Social Factors Poverty and malnutrition aggravate the occurrence of diseases like TB, Malaria, Diarrhea. Poor sanitation facilities and missing inland sewage system is still prevalent throughout the country. Clean drinking water is not available to all across the country. In India so called Desi-Dawa is prevalent, wherein people do not prefer to visit certified doctors rather they visit Hakims and some even take home-made medicines which have been passed along from generations. Homeopathy is capturing village market as people have a perception that it is safer than the allopathic medicine. Smoking, drinking and use of gutkais abundant. Joint family culture leads to faster spreading of communicable diseases. Cattle rearing in villages encourage diseases communicated by animals. Technological Factors Computerization has increased efficiency across the value chain. Advanced machines have increased output and automation has reduced the cost of operation. Discovery of newer molecules have been made easier through the use of new technology. Doctors are using technology to monitor patients remotely and prescribe medicines, though this is used only in case of minor diseases at present but it is expected to grow with improvement in technology.

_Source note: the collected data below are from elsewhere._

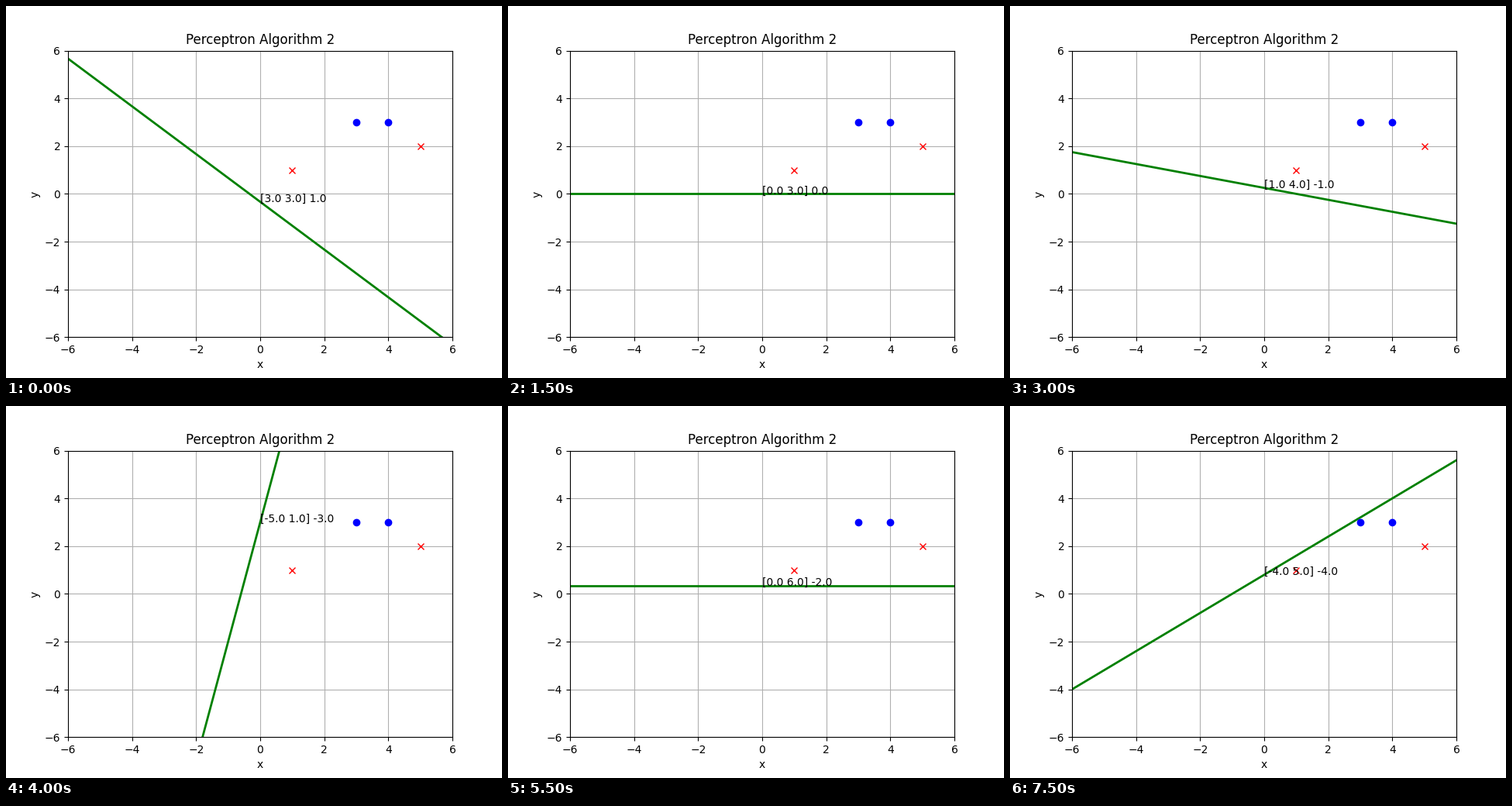
A matplotlib script for the animation above (8 s loop, 640 by 480 pixels).

```python
import itertools

import matplotlib.pyplot as plt
import numpy as np
from matplotlib.animation import FuncAnimation

STEPS = 16
STEP_MS = 500
LIMIT = 6

SAMPLES = [((3, 3), 1), ((4, 3), 1), ((1, 1), -1), ((5, 2), -1)]


def train(count):
    """Return the weights and bias after each of the first updates."""
    w, b = np.zeros(2), 0.0
    states = []
    for point, label in itertools.cycle(SAMPLES):
        if label * (w @ point + b) <= 0:
            w = w + label * np.array(point)
            b += label
            states.append((w, b))
            if len(states) == count:
                return states


states = train(STEPS)

fig, ax = plt.subplots(figsize=(6.4, 4.8), dpi=100)
ax.set(xlim=(-LIMIT, LIMIT), ylim=(-LIMIT, LIMIT), xlabel="x", ylabel="y",
       title="Perceptron Algorithm 2")
ax.grid(True)

line, = ax.plot([], [], "g", lw=2)
label_text = ax.text(0, 0, "")

for (px, py), label in SAMPLES:
    ax.plot(px, py, "bo" if label > 0 else "rx")

xs = np.array([-LIMIT, LIMIT])


def update(i):
    # A vertical boundary has no slope, so the previous one stays.
    while states[i][0][1] == 0:
        i -= 1
    (w0, w1), b = states[i]
    line.set_data(xs, -(w0 * xs + b) / w1)
    label_text.set_position((0, -b / w1))
    label_text.set_text(f"[{w0:.1f} {w1:.1f}] {b:.1f}")
    return line, label_text


anim = FuncAnimation(fig, update, frames=STEPS, interval=STEP_MS,
                     init_func=lambda: update(0), repeat=True,
                     repeat_delay=0, blit=False)
plt.show()
```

Life expectancy has increased with rapid advancement in technology; this has resulted in increased demand for medicines for old population.